## EXERCISE
The expected output is the full data, repeated exactly, without pictures.

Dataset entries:
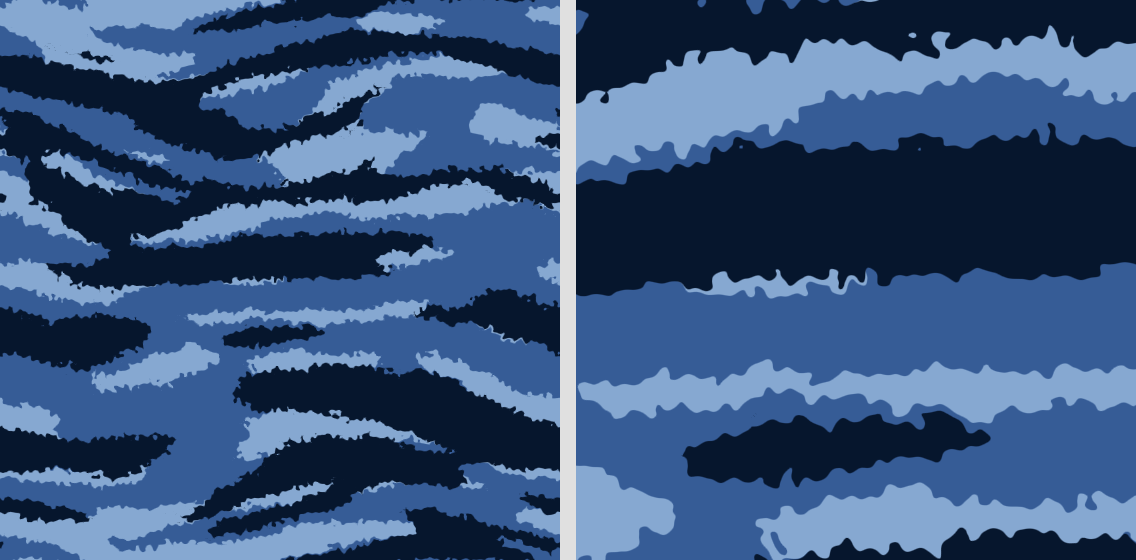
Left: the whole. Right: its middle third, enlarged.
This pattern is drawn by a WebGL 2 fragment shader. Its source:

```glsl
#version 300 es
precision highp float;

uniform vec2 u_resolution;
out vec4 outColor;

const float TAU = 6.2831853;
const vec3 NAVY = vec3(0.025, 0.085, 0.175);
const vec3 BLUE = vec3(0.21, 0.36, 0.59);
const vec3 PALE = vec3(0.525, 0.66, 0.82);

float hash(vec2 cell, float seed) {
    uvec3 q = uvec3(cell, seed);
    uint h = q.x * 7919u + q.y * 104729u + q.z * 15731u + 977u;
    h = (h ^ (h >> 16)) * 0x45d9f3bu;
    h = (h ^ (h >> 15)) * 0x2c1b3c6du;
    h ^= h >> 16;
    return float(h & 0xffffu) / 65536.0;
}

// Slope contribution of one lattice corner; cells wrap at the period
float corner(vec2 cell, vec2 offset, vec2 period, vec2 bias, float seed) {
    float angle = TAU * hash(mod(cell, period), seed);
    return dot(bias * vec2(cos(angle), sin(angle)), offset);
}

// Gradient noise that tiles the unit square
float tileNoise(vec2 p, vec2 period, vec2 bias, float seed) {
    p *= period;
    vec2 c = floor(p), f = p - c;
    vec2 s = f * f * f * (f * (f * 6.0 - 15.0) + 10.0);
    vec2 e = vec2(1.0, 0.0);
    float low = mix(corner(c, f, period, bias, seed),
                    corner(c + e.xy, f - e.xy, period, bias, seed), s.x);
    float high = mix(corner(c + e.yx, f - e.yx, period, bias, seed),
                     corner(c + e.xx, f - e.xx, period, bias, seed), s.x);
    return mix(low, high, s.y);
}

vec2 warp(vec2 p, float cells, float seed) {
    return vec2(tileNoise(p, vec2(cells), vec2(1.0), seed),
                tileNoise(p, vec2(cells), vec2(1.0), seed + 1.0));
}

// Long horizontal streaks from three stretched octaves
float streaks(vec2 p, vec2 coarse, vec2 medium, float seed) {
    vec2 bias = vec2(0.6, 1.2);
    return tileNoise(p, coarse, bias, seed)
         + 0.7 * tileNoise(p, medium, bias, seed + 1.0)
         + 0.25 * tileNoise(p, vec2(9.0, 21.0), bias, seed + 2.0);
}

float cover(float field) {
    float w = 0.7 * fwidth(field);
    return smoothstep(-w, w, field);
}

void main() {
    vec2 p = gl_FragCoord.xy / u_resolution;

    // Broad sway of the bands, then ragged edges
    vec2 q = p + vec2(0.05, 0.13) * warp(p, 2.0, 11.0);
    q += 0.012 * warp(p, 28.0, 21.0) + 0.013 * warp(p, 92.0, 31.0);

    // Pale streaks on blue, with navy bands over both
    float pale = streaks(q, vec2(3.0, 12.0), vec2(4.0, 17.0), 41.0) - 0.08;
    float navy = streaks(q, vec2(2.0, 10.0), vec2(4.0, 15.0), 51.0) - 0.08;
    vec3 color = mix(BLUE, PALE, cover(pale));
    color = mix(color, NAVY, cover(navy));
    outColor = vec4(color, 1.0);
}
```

## ANSWER FOR THE TASK
Left: the whole. Right: its middle third, enlarged.
This pattern is drawn by a WebGL 2 fragment shader. Its source:

```glsl
#version 300 es
precision highp float;

uniform vec2 u_resolution;
out vec4 outColor;

const float TAU = 6.2831853;
const vec3 NAVY = vec3(0.025, 0.085, 0.175);
const vec3 BLUE = vec3(0.21, 0.36, 0.59);
const vec3 PALE = vec3(0.525, 0.66, 0.82);

float hash(vec2 cell, float seed) {
    uvec3 q = uvec3(cell, seed);
    uint h = q.x * 7919u + q.y * 104729u + q.z * 15731u + 977u;
    h = (h ^ (h >> 16)) * 0x45d9f3bu;
    h = (h ^ (h >> 15)) * 0x2c1b3c6du;
    h ^= h >> 16;
    return float(h & 0xffffu) / 65536.0;
}

// Slope contribution of one lattice corner; cells wrap at the period
float corner(vec2 cell, vec2 offset, vec2 period, vec2 bias, float seed) {
    float angle = TAU * hash(mod(cell, period), seed);
    return dot(bias * vec2(cos(angle), sin(angle)), offset);
}

// Gradient noise that tiles the unit square
float tileNoise(vec2 p, vec2 period, vec2 bias, float seed) {
    p *= period;
    vec2 c = floor(p), f = p - c;
    vec2 s = f * f * f * (f * (f * 6.0 - 15.0) + 10.0);
    vec2 e = vec2(1.0, 0.0);
    float low = mix(corner(c, f, period, bias, seed),
                    corner(c + e.xy, f - e.xy, period, bias, seed), s.x);
    float high = mix(corner(c + e.yx, f - e.yx, period, bias, seed),
                     corner(c + e.xx, f - e.xx, period, bias, seed), s.x);
    return mix(low, high, s.y);
}

vec2 warp(vec2 p, float cells, float seed) {
    return vec2(tileNoise(p, vec2(cells), vec2(1.0), seed),
                tileNoise(p, vec2(cells), vec2(1.0), seed + 1.0));
}

// Long horizontal streaks from three stretched octaves
float streaks(vec2 p, vec2 coarse, vec2 medium, float seed) {
    vec2 bias = vec2(0.6, 1.2);
    return tileNoise(p, coarse, bias, seed)
         + 0.7 * tileNoise(p, medium, bias, seed + 1.0)
         + 0.25 * tileNoise(p, vec2(9.0, 21.0), bias, seed + 2.0);
}

float cover(float field) {
    float w = 0.7 * fwidth(field);
    return smoothstep(-w, w, field);
}

void main() {
    vec2 p = gl_FragCoord.xy / u_resolution;

    // Broad sway of the bands, then ragged edges
    vec2 q = p + vec2(0.05, 0.13) * warp(p, 2.0, 11.0);
    q += 0.012 * warp(p, 28.0, 21.0) + 0.013 * warp(p, 92.0, 31.0);

    // Pale streaks on blue, with navy bands over both
    float pale = streaks(q, vec2(3.0, 12.0), vec2(4.0, 17.0), 41.0) - 0.08;
    float navy = streaks(q, vec2(2.0, 10.0), vec2(4.0, 15.0), 51.0) - 0.08;
    vec3 color = mix(BLUE, PALE, cover(pale));
    color = mix(color, NAVY, cover(navy));
    outColor = vec4(color, 1.0);
}
```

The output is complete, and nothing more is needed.